WORK TO COMPLETE -
Your task is to find every line of the data that holds the string "panel" and copy it.

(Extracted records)
:::::

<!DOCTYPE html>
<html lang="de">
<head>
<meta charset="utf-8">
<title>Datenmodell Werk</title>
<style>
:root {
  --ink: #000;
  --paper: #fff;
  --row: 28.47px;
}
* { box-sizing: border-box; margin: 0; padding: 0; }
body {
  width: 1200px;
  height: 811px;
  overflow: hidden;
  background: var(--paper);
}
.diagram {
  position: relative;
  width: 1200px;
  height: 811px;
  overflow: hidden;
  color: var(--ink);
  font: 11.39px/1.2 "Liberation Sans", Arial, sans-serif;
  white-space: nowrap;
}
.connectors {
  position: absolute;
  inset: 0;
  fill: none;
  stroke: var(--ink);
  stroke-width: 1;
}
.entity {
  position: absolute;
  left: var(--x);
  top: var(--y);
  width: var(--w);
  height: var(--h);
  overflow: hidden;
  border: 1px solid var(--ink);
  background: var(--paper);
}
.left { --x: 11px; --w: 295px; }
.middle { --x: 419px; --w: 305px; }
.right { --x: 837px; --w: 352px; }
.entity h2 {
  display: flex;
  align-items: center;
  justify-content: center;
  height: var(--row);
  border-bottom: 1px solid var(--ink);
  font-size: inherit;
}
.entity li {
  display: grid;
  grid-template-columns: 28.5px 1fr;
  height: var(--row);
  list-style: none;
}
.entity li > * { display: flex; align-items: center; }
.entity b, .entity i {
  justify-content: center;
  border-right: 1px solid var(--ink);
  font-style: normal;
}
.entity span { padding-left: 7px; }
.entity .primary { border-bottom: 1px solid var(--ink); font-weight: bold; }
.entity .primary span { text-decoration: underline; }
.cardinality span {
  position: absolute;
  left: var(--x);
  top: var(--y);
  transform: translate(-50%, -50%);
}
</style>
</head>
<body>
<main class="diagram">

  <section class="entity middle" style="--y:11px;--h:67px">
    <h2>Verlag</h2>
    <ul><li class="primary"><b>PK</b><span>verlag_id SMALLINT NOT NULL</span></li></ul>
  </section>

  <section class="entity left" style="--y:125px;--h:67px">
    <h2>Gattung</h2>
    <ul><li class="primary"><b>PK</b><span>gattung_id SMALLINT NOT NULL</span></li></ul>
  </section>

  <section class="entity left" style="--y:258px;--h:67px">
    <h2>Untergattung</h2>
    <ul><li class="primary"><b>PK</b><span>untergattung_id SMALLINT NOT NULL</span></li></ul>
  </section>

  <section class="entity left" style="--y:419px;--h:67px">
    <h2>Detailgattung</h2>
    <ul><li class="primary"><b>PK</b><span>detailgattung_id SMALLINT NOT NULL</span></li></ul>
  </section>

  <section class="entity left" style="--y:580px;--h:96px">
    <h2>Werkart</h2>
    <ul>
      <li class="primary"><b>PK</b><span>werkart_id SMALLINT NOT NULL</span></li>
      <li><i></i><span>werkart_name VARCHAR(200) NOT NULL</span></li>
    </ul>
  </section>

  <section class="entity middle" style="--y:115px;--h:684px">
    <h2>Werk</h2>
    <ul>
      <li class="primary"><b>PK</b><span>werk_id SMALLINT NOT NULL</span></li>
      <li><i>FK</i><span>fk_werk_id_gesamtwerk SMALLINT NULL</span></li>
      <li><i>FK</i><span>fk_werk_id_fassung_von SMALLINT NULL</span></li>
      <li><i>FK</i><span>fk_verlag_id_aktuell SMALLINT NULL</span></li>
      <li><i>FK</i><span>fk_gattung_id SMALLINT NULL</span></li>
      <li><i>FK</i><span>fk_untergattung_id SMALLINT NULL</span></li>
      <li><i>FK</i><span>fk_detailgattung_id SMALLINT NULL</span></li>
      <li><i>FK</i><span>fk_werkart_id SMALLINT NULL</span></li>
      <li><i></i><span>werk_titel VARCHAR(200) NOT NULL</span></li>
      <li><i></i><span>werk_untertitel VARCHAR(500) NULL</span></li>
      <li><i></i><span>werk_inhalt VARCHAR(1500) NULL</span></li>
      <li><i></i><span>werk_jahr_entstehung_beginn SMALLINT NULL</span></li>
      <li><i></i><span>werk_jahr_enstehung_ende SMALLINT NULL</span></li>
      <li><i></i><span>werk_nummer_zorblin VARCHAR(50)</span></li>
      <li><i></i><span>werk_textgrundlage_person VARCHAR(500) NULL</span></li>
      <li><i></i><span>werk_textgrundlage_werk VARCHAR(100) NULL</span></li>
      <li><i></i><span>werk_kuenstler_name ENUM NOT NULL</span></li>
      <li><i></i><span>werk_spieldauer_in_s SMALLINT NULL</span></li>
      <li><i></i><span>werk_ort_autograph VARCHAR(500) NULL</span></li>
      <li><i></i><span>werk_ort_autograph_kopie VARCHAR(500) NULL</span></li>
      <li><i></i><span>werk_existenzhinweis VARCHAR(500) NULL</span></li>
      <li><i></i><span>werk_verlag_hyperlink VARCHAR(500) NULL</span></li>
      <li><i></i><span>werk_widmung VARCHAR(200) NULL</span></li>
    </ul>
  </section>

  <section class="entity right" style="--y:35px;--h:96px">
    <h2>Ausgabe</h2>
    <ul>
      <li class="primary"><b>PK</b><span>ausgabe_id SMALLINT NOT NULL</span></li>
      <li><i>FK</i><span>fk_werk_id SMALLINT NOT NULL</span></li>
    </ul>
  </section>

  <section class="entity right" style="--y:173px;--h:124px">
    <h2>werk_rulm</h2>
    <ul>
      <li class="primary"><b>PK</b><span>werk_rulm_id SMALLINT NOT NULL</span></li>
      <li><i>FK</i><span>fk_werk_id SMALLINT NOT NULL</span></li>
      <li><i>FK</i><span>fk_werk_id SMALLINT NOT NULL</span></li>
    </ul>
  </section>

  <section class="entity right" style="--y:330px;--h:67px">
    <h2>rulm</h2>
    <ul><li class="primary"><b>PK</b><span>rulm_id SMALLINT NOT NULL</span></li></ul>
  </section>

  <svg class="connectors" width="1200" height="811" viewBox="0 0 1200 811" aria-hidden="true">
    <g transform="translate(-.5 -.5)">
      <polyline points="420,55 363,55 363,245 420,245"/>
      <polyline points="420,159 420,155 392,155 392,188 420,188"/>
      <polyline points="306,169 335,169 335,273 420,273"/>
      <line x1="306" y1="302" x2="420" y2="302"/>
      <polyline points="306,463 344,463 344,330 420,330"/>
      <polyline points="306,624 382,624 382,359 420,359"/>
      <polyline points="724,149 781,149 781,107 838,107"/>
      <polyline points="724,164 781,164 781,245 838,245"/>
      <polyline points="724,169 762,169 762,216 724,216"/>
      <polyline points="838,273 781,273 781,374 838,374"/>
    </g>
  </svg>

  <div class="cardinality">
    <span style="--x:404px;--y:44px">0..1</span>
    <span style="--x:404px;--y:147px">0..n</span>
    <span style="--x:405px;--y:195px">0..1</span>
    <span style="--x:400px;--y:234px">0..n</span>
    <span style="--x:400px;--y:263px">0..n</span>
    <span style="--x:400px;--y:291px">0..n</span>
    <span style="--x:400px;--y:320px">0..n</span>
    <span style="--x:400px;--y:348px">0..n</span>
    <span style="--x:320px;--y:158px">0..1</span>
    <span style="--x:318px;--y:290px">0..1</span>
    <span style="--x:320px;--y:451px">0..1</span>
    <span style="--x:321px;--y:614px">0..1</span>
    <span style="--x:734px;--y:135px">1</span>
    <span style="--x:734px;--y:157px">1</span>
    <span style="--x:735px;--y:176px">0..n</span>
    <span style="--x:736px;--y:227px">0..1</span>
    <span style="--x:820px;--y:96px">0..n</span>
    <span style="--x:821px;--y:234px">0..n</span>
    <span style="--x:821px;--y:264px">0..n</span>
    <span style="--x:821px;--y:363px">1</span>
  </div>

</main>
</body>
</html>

:::::

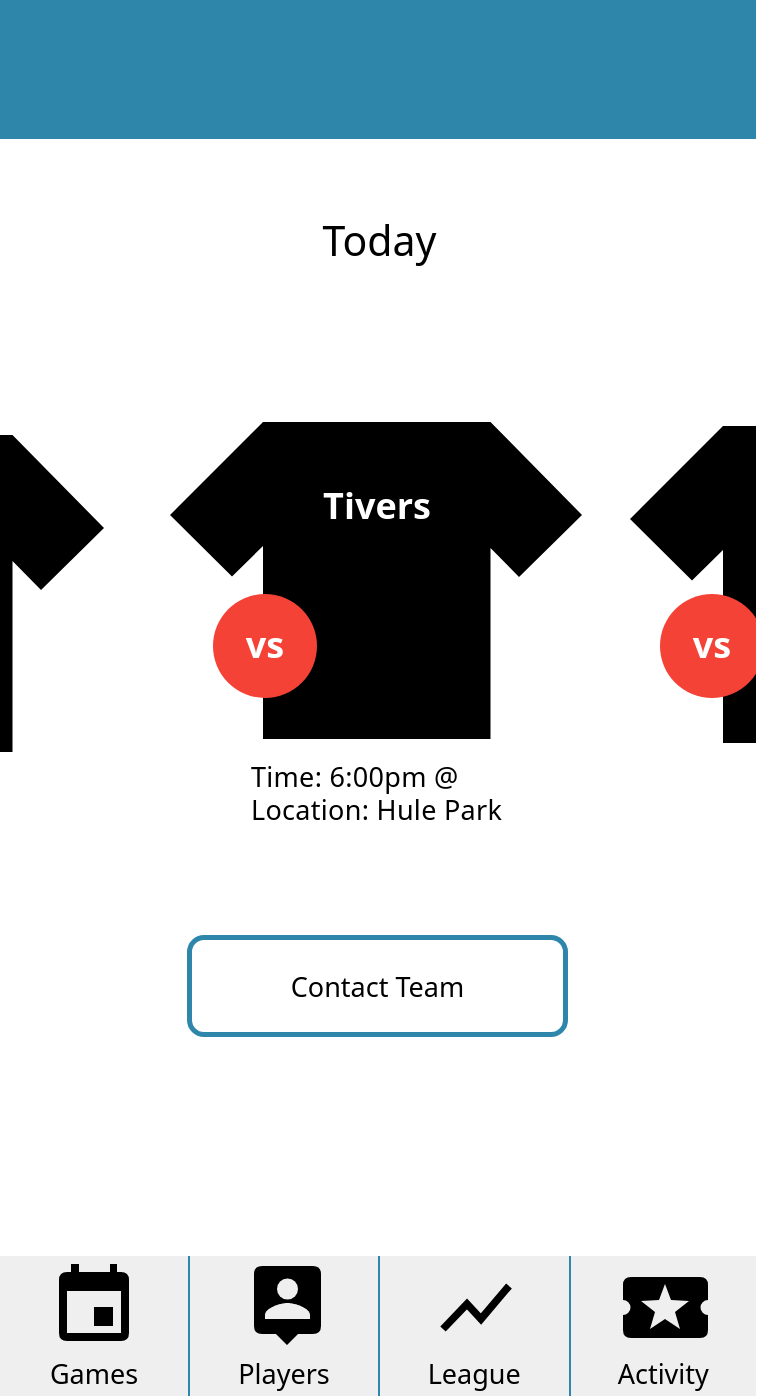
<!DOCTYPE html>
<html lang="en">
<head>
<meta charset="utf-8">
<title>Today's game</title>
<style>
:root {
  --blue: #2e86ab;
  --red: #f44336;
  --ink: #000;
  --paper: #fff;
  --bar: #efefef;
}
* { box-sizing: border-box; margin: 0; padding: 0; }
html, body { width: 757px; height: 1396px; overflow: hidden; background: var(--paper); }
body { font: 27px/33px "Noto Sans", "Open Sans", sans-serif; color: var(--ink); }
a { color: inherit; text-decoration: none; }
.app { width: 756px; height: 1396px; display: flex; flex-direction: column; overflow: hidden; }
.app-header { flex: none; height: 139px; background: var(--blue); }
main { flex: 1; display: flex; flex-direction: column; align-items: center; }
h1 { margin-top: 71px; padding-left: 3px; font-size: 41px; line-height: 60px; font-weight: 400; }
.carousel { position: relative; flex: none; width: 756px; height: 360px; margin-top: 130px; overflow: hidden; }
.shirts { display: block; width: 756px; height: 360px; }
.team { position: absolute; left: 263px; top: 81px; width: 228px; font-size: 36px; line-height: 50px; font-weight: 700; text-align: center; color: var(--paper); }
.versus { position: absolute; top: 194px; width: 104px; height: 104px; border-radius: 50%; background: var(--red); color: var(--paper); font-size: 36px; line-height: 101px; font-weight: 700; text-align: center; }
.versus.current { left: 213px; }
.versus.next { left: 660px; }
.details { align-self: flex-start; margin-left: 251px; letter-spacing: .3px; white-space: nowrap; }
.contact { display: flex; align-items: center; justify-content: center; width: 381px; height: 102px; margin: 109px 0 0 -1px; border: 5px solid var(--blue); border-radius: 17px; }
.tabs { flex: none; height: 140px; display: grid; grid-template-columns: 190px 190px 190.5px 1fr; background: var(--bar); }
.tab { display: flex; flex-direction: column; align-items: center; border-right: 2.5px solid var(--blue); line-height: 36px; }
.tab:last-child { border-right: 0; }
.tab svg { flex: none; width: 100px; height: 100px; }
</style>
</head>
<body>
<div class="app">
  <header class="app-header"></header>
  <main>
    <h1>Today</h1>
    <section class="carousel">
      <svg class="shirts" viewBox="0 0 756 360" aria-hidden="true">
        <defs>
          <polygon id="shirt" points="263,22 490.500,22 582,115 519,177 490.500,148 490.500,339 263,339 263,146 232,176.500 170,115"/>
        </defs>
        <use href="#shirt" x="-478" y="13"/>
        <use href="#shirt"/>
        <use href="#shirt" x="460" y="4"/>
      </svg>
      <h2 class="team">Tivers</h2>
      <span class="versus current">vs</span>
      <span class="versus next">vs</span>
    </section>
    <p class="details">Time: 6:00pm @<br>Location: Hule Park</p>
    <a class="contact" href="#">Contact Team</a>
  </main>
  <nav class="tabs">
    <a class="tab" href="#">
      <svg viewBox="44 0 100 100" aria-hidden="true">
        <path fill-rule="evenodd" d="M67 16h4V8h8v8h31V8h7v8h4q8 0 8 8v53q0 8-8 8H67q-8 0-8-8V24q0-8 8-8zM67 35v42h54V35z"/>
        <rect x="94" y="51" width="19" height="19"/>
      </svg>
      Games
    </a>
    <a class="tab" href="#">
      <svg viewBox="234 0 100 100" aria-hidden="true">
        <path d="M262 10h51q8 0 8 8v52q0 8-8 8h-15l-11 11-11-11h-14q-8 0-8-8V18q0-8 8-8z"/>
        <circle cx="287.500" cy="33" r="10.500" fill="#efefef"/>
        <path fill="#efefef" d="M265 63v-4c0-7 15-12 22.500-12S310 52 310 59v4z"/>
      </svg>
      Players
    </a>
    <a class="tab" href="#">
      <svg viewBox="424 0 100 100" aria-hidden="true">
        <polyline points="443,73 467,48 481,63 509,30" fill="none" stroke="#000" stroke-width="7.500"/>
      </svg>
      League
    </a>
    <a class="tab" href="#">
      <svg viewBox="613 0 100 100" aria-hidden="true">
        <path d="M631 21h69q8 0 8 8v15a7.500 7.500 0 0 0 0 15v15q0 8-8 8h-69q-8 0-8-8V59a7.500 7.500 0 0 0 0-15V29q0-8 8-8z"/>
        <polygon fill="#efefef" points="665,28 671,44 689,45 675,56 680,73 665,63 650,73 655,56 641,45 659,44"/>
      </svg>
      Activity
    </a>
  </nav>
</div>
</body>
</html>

:::::

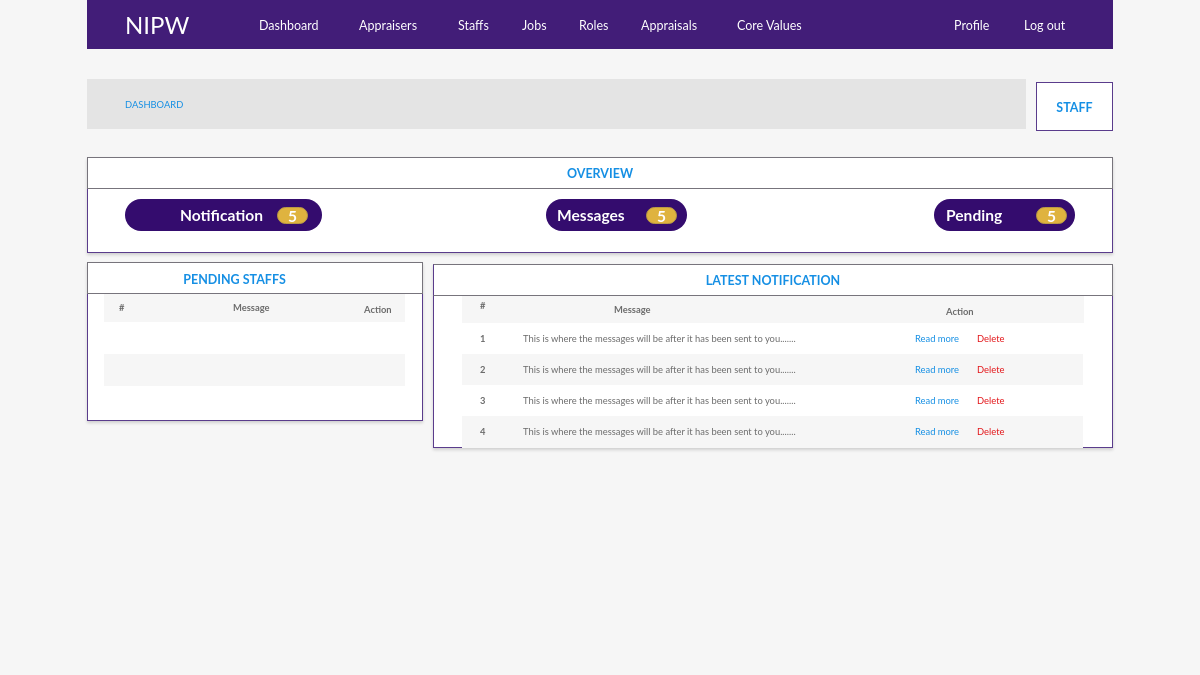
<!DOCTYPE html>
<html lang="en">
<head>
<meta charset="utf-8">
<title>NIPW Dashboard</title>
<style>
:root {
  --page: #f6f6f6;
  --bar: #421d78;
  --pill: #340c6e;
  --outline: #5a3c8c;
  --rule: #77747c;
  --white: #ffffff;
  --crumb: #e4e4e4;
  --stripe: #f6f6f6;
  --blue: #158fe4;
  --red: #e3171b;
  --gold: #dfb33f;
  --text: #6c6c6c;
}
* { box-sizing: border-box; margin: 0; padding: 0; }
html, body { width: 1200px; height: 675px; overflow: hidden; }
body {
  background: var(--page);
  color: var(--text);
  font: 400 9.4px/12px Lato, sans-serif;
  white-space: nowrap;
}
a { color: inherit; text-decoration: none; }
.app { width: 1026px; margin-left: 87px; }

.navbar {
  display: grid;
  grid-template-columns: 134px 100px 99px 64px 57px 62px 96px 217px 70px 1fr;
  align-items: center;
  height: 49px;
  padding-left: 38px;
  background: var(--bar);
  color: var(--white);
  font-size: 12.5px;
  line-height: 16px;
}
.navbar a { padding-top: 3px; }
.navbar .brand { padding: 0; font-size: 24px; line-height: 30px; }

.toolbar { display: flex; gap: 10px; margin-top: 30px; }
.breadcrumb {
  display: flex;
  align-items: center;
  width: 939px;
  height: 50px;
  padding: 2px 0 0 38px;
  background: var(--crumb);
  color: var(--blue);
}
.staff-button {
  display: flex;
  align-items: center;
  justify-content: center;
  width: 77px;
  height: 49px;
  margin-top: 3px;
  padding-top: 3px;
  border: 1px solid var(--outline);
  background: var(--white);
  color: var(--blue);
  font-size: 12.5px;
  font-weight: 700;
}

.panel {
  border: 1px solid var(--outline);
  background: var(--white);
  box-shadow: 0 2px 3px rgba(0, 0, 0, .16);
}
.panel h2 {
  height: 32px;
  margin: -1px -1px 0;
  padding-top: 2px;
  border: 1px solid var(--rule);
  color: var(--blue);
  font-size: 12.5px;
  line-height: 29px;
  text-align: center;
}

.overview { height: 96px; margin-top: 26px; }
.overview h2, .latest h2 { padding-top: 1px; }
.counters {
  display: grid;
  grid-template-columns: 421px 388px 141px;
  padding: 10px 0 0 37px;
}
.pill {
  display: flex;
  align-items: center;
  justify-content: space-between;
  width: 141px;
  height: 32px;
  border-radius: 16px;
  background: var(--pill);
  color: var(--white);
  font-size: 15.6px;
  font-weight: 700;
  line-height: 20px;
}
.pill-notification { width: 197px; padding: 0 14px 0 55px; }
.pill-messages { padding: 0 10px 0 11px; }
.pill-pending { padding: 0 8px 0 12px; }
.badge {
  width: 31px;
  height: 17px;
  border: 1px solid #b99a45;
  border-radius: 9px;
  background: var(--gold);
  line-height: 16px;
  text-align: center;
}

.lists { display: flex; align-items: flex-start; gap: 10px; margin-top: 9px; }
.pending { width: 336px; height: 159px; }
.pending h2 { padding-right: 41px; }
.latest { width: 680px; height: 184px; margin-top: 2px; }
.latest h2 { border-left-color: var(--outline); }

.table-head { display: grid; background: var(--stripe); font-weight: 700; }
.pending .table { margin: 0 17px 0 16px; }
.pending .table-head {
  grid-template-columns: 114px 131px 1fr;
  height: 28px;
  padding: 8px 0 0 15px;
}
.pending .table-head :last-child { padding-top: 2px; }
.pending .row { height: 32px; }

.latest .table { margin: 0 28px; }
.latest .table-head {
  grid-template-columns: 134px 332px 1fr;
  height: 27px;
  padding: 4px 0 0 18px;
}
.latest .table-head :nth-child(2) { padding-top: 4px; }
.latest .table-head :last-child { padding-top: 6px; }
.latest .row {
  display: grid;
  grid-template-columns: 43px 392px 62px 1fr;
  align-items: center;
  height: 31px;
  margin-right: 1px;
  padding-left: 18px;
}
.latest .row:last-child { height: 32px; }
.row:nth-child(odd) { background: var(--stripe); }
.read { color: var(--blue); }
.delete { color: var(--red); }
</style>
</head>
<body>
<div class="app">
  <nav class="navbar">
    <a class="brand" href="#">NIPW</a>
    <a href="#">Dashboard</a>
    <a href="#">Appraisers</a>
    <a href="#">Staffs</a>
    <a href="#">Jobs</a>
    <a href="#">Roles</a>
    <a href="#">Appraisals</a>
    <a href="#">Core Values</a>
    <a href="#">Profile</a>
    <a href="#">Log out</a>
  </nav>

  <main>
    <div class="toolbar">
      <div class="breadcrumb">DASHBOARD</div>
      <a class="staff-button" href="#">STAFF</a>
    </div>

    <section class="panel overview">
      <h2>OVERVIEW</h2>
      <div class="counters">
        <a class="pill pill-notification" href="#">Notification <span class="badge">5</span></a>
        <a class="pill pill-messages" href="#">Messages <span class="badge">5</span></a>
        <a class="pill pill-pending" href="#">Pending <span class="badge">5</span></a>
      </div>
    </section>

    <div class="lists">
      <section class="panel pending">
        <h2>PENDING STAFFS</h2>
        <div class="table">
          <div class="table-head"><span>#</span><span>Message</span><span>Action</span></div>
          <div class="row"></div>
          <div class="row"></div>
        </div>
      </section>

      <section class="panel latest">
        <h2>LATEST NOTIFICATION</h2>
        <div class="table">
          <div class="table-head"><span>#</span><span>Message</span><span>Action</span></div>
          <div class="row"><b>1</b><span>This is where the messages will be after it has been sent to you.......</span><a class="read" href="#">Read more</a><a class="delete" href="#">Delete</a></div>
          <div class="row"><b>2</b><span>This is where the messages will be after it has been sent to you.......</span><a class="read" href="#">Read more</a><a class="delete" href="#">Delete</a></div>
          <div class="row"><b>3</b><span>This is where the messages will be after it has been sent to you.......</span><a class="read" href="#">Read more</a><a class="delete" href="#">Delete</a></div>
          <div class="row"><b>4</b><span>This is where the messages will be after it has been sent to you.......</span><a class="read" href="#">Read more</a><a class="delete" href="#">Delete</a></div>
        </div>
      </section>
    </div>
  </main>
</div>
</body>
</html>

:::::

SOLUTION TO THIS TASK -
.panel {
.panel h2 {
    <section class="panel overview">
      <section class="panel pending">
      <section class="panel latest">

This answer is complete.